Please work out how many lines include the word "push" in the entries, and reply with only the count.

#### Material supplied

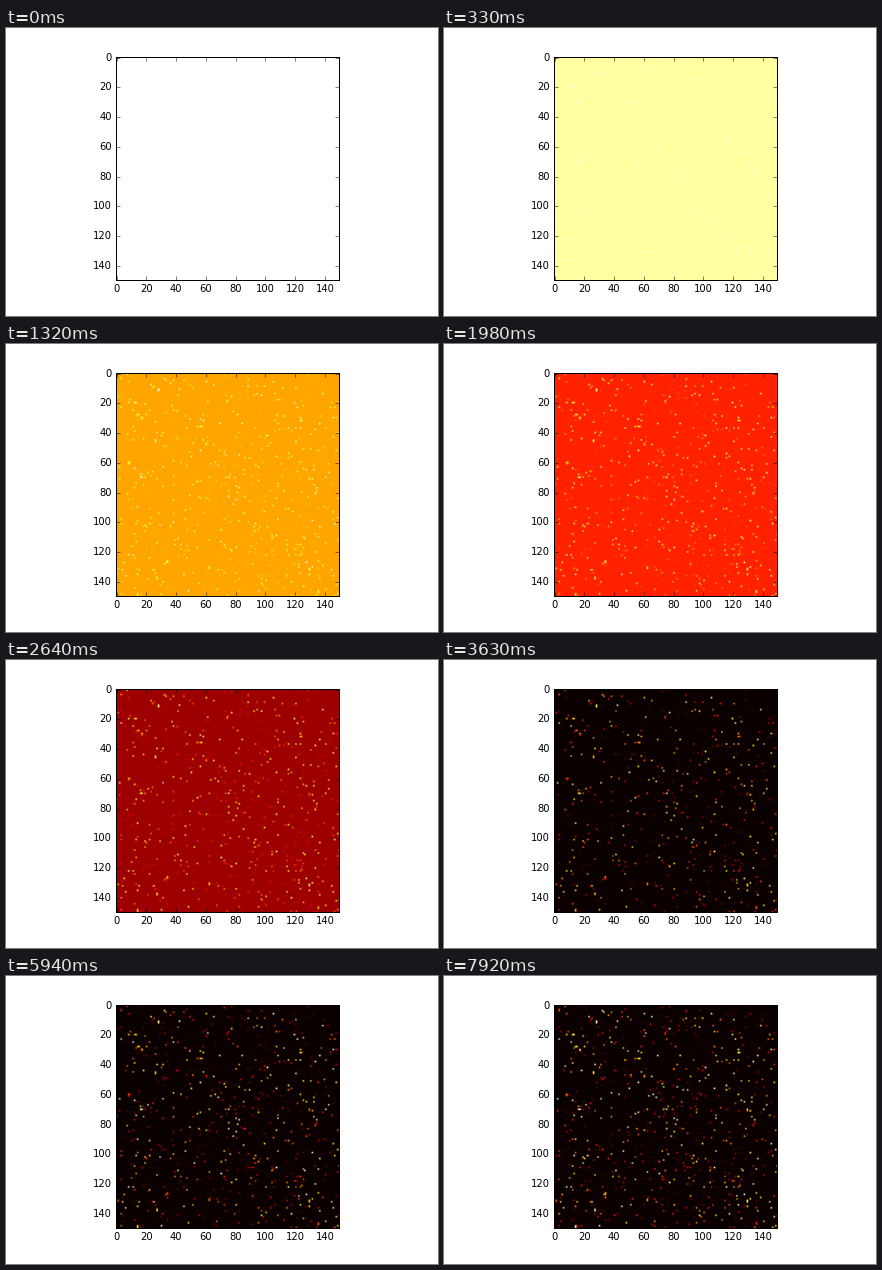
These frames come from a looping animation (432 px wide and 288 px high, 8 s). A matplotlib script:

```python
import numpy as np
import matplotlib.pyplot as plt
from matplotlib.animation import FuncAnimation

SIZE = 150          # cells per side
DOTS = 760          # cells that do not simply fade out
STEPS = 25
STEP_MS = 330
FADE = 0.0972       # loss per step
TURN = 11           # step at which the background has gone dark
TICK_MS = 20
LOOP_MS = 8000

plt.style.use("classic")
plt.rcParams.update({
    "font.family": "DejaVu Sans",
    "font.size": 10,
    "xtick.labelsize": 10,
    "ytick.labelsize": 10,
    "figure.facecolor": "white",
})


def dot_levels(rng):
    """Level of every dot at every step: uneven decay, then slow recovery."""
    fall = 1 - 0.9 * rng.random(DOTS) ** 1.6
    levels = np.ones((STEPS, DOTS))
    for s in range(1, STEPS):
        roll = rng.random(DOTS)
        if s <= TURN:
            change = -FADE * (0.6 * fall + 0.4 * (roll < fall))
        else:
            change = np.where(roll < 0.4, -FADE, FADE) / 2
        levels[s] = np.clip(levels[s - 1] + change, 0, 1)
    return levels


rng = np.random.default_rng(12)
cells = rng.choice(SIZE * SIZE, DOTS, replace=False)
levels = dot_levels(rng)


def field(step):
    base = max(0.0, 1 - FADE * step)
    grid = np.full(SIZE * SIZE, base)
    grid[cells] = np.maximum(base, levels[step])
    return grid.reshape(SIZE, SIZE)


fig, ax = plt.subplots(figsize=(6, 4), dpi=72)
fig.subplots_adjust(left=0.125, right=0.9, bottom=0.125, top=0.9)
image = ax.imshow(field(0), cmap="hot", vmin=0, vmax=1,
                  interpolation="bilinear", interpolation_stage="rgba")
ax.set_xticks(range(0, SIZE, 20))
ax.set_yticks(range(0, SIZE, 20))


def update(i):
    step = (i * TICK_MS + TICK_MS // 2) // STEP_MS
    image.set_data(field(min(step, STEPS - 1)))
    return [image]


anim = FuncAnimation(fig, update, frames=LOOP_MS // TICK_MS,
                     interval=TICK_MS, repeat=True, repeat_delay=0)
plt.show()
```
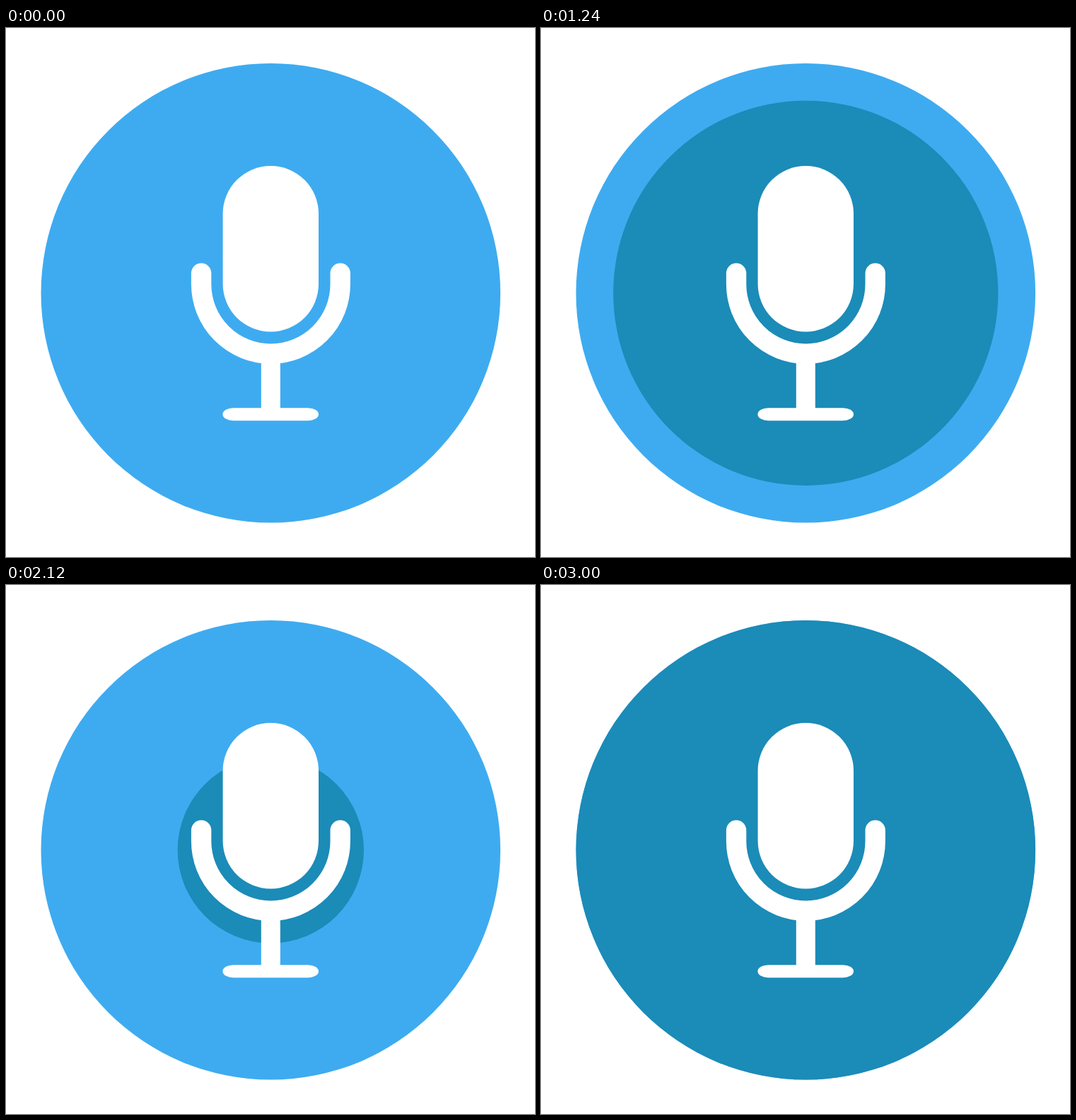
These frames come from a looping animation (748x748 px, 3040 ms). An HTML page:

```html
<!DOCTYPE html>
<html lang="en">
<head>
<meta charset="utf-8">
<title>Microphone pulse</title>
<style>
  html, body { margin: 0; width: 100%; height: 100%; overflow: hidden; background: #fff; }
  svg { display: block; width: 100vw; height: 100vh; }
</style>
</head>
<body>
<svg viewBox="0 0 748 748">
  <circle cx="374.3" cy="374.8" r="324.8" fill="#3eabf0"/>
  <circle id="pulse" cx="374.3" cy="374.8" r="0" fill="#1b8bb8"/>
  <g fill="#fff">
    <rect x="306.6" y="195" width="135.4" height="234.5" rx="67.7"/>
    <path d="M276.1 346.8V362.3A98.3 98.3 0 0 0 472.7 362.3V346.8"
          fill="none" stroke="#fff" stroke-width="28.4" stroke-linecap="round"/>
    <rect x="360.8" y="465" width="27" height="80"/>
    <rect x="306.4" y="537.2" width="135.6" height="18" rx="15" ry="9"/>
  </g>
</svg>
<script>
  const PERIOD = 1520, STEP = 40, FULL_RADIUS = 324.8;
  const pulse = document.getElementById('pulse');
  const start = performance.now();

  // The disc grows linearly in 40 ms steps, fills the circle, then restarts.
  function draw(time) {
    const step = Math.floor((time % PERIOD) / STEP);
    const lastStep = PERIOD / STEP - 1;
    pulse.setAttribute('r', FULL_RADIUS * step / lastStep);
  }

  function tick() {
    draw(performance.now() - start);
    requestAnimationFrame(tick);
  }
  tick();
</script>
</body>
</html>
```
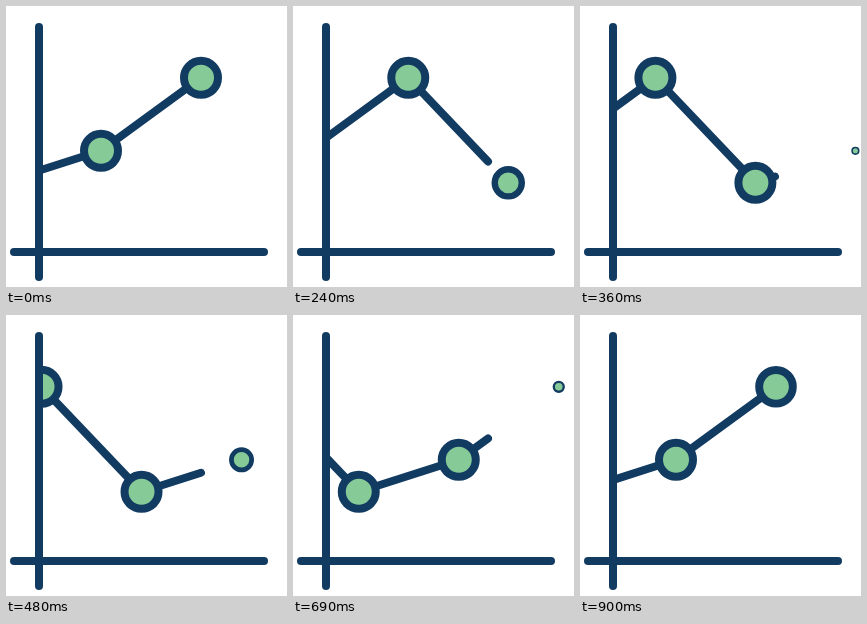
Animation of 281x281 px, one loop 0.93 s. Source, as an HTML page with a canvas:

```html
<!DOCTYPE html>
<html lang="en">
<head>
<meta charset="utf-8">
<title>Scrolling line chart</title>
<style>
  html, body { margin: 0; width: 100%; height: 100%; overflow: hidden; background: #fff; }
  canvas { display: block; width: 100vw; height: 100vh; }
</style>
</head>
<body>
<canvas id="stage"></canvas>
<script>
const SIZE = 281, LOOP = 930, STEP = 30;
const NAVY = '#123b62', GREEN = '#86cb97';
const LEVELS = [144.8, 71.8, 176.8];
const GAP = 100, START = 95, EDGE = 195, AXIS = 33;
const SPEED = 299 / 900; // px per ms

const canvas = document.getElementById('stage');
const ctx = canvas.getContext('2d');

function resize() {
  const ratio = window.devicePixelRatio || 1;
  canvas.width = Math.round(innerWidth * ratio);
  canvas.height = Math.round(innerHeight * ratio);
}

function stroke(points, width) {
  ctx.beginPath();
  points.forEach(([x, y]) => ctx.lineTo(x, y));
  ctx.lineWidth = width;
  ctx.stroke();
}

// The line grows out of the fixed right edge.
function trim(points) {
  const line = [];
  for (const [x, y] of points) {
    if (x > EDGE) {
      const [px, py] = line[line.length - 1];
      line.push([EDGE, py + (y - py) * (EDGE - px) / (x - px)]);
      break;
    }
    line.push([x, y]);
  }
  return line;
}

function dot([x, y]) {
  const scale = Math.min(1, (EDGE + GAP - x) / GAP);
  if (scale <= 0) return;
  ctx.beginPath();
  ctx.arc(x, y, 17 * scale, 0, Math.PI * 2);
  ctx.fillStyle = GREEN;
  ctx.fill();
  ctx.lineWidth = 8 * scale;
  ctx.stroke();
}

function draw(time) {
  const shift = time * SPEED;
  const points = [];
  for (let k = -1; k < 6; k++) {
    points.push([START + GAP * k - shift, LEVELS[(k + 3) % 3]]);
  }

  ctx.setTransform(canvas.width / SIZE, 0, 0, canvas.height / SIZE, 0, 0);
  ctx.fillStyle = '#fff';
  ctx.fillRect(0, 0, SIZE, SIZE);
  ctx.strokeStyle = NAVY;
  ctx.lineCap = ctx.lineJoin = 'round';

  ctx.save();
  ctx.beginPath();
  ctx.rect(AXIS, 0, SIZE - AXIS, SIZE);
  ctx.clip();
  stroke(trim(points), 8);
  points.forEach(dot);
  ctx.restore();

  stroke([[AXIS, 21], [AXIS, 271]], 8);
  stroke([[8, 246], [258, 246]], 8);
}

const begin = performance.now();
function tick() {
  const time = (performance.now() - begin) % LOOP;
  draw(Math.floor(time / STEP) * STEP);
  requestAnimationFrame(tick);
}

addEventListener('resize', resize);
resize();
tick();
</script>
</body>
</html>
```
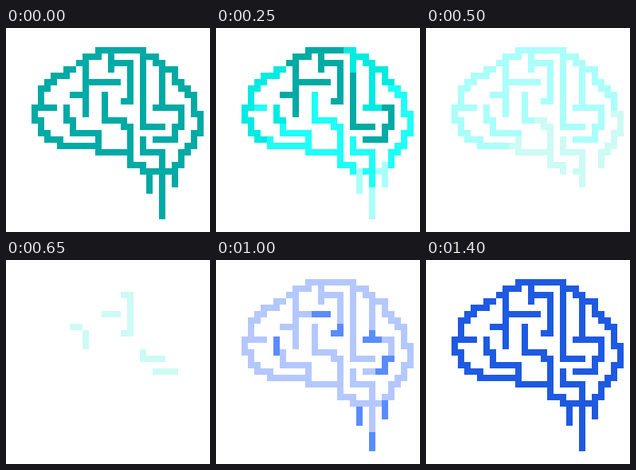
An HTML page with a canvas for the animation above (1500 ms loop, 256 by 256 pixels).

```html
<!DOCTYPE html>
<html lang="en">
<head>
<meta charset="utf-8">
<title>Pixel brain</title>
<style>
  html, body { margin: 0; width: 100%; height: 100%; overflow: hidden; background: #fff; }
  canvas { display: block; width: 100vw; height: 100vh; image-rendering: pixelated; }
</style>
</head>
<body>
<canvas id="stage" width="256" height="256"></canvas>
<script>
const CELL = 8, TICK = 50, TICKS = 30;
const ctx = document.getElementById('stage').getContext('2d');

// Outline first, then the folds, each starting at its free end.
const strokes = `
  M11 5 h1 v-1 h2 v-1 h7 v1 h2 v1 h1 v1 h2 v2 h1 v1 h1 v1 h1 v3 h1 v3 h-1 v2
  h-1 v1 h-1 v2 h-1 v1 h-5 v-1 h-2 v-2 h-5 v-1 h-6 v-1 h-2 v-1 h-1 v-2 h-1
  v-2 h1 v-3 h1 v-1 h1 v-1 h2 v-1 h1
  M12 13 v-9  M17 8 h-5  M10 10 h2  M7 12 h-2
  M16 6 v-3  M18 11 h1 v-6 h-3
  M24 15 h-3 v-12
  M23 12 h1 v-6 v6 h3 v3 h-1  M23 17 h3 v-2
  M9 12 v2 h1 v2 h4 v2
  M15 10 v4 h3 v1 h1 v4
  M21 17 v2 h3
  M24 29 v-10  M22 25 v-3  M26 24 v-2`;

const key = (x, y) => x + ',' + y;
const cells = new Map();
const starts = [];

function trace(path) {
  let x = 0, y = 0;
  const plot = () => cells.set(key(x, y), [x, y]);
  for (const [, op, a, b] of path.matchAll(/([Mhv])(-?\d+)(?: (\d+))?/g)) {
    if (op === 'M') {
      x = +a;
      y = +b;
      starts.push([x, y]);
      plot();
      continue;
    }
    for (let i = Math.abs(a); i > 0; i--) {
      if (op === 'h') x += Math.sign(a); else y += Math.sign(a);
      plot();
    }
  }
}
trace(strokes);

// Arrival of a wave at every cell, given seeds [x, y, delay].
function spread(seeds) {
  const arrival = new Map();
  const queue = [...seeds];
  while (queue.length) {
    const [x, y, d] = queue.shift();
    const k = key(x, y);
    if (!cells.has(k) || arrival.get(k) <= d) continue;
    arrival.set(k, d);
    for (let dx = -1; dx <= 1; dx++) {
      for (let dy = -1; dy <= 1; dy++) {
        if (dx || dy) queue.push([x + dx, y + dy, d + Math.abs(dx) + Math.abs(dy)]);
      }
    }
  }
  return arrival;
}

const delayed = (points, delay) => points.map(([x, y]) => [x, y, delay]);

const ends = starts.slice(1);
const legs = ends.filter(([, y]) => y > 20);
const hook = [18, 11], rightFold = [26, 16], leftFold = [7, 12];

const fade = spread([[24, 28, 0], [22, 25, 0], [26, 24, 0], [...leftFold, 21]]);
const sprout = spread(ends.map(([x, y]) => [x, y, -Math.floor(y / 14)]));
const deepen = spread(delayed([[9, 12], [17, 8], [23, 12], hook, rightFold, ...legs], -2));
const settle = spread([
  ...delayed(ends, -1),
  ...delayed([leftFold, hook, rightFold, [11, 18], [22, 25], [24, 29]], -8)
]);

// A wave leaves its seeds at tick `from` and covers `rate` cells per tick.
const waves = [
  { color: '#00ebe1', arrival: fade, from: 0.6, rate: 8 },
  { color: '#1efff8', arrival: fade, from: 2.2, rate: 8 },
  { color: '#aafffa', arrival: fade, from: 4.65, rate: 10 },
  { color: '#cdfaf5', arrival: fade, from: 8.6, rate: 12 },
  { color: null, arrival: fade, from: 9.75, rate: 13 },
  { color: '#b4c8ff', arrival: sprout, from: 16, rate: 5 },
  { color: '#5a8cff', arrival: deepen, from: 20, rate: 7 },
  { color: '#1e5ae1', arrival: settle, from: 24, rate: 4 }
];

function draw(tick) {
  ctx.fillStyle = '#fff';
  ctx.fillRect(0, 0, 256, 256);
  for (const [k, [x, y]] of cells) {
    let color = '#00aaa5';
    for (const w of waves) {
      if (w.arrival.get(k) <= (tick - w.from) * w.rate) color = w.color;
    }
    if (!color) continue;
    ctx.fillStyle = color;
    ctx.fillRect(x * CELL, y * CELL, CELL, CELL);
  }
}

const start = performance.now();
function frame() {
  draw(Math.floor((performance.now() - start) / TICK) % TICKS);
  requestAnimationFrame(frame);
}
frame();
</script>
</body>
</html>
```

########

Your solution
5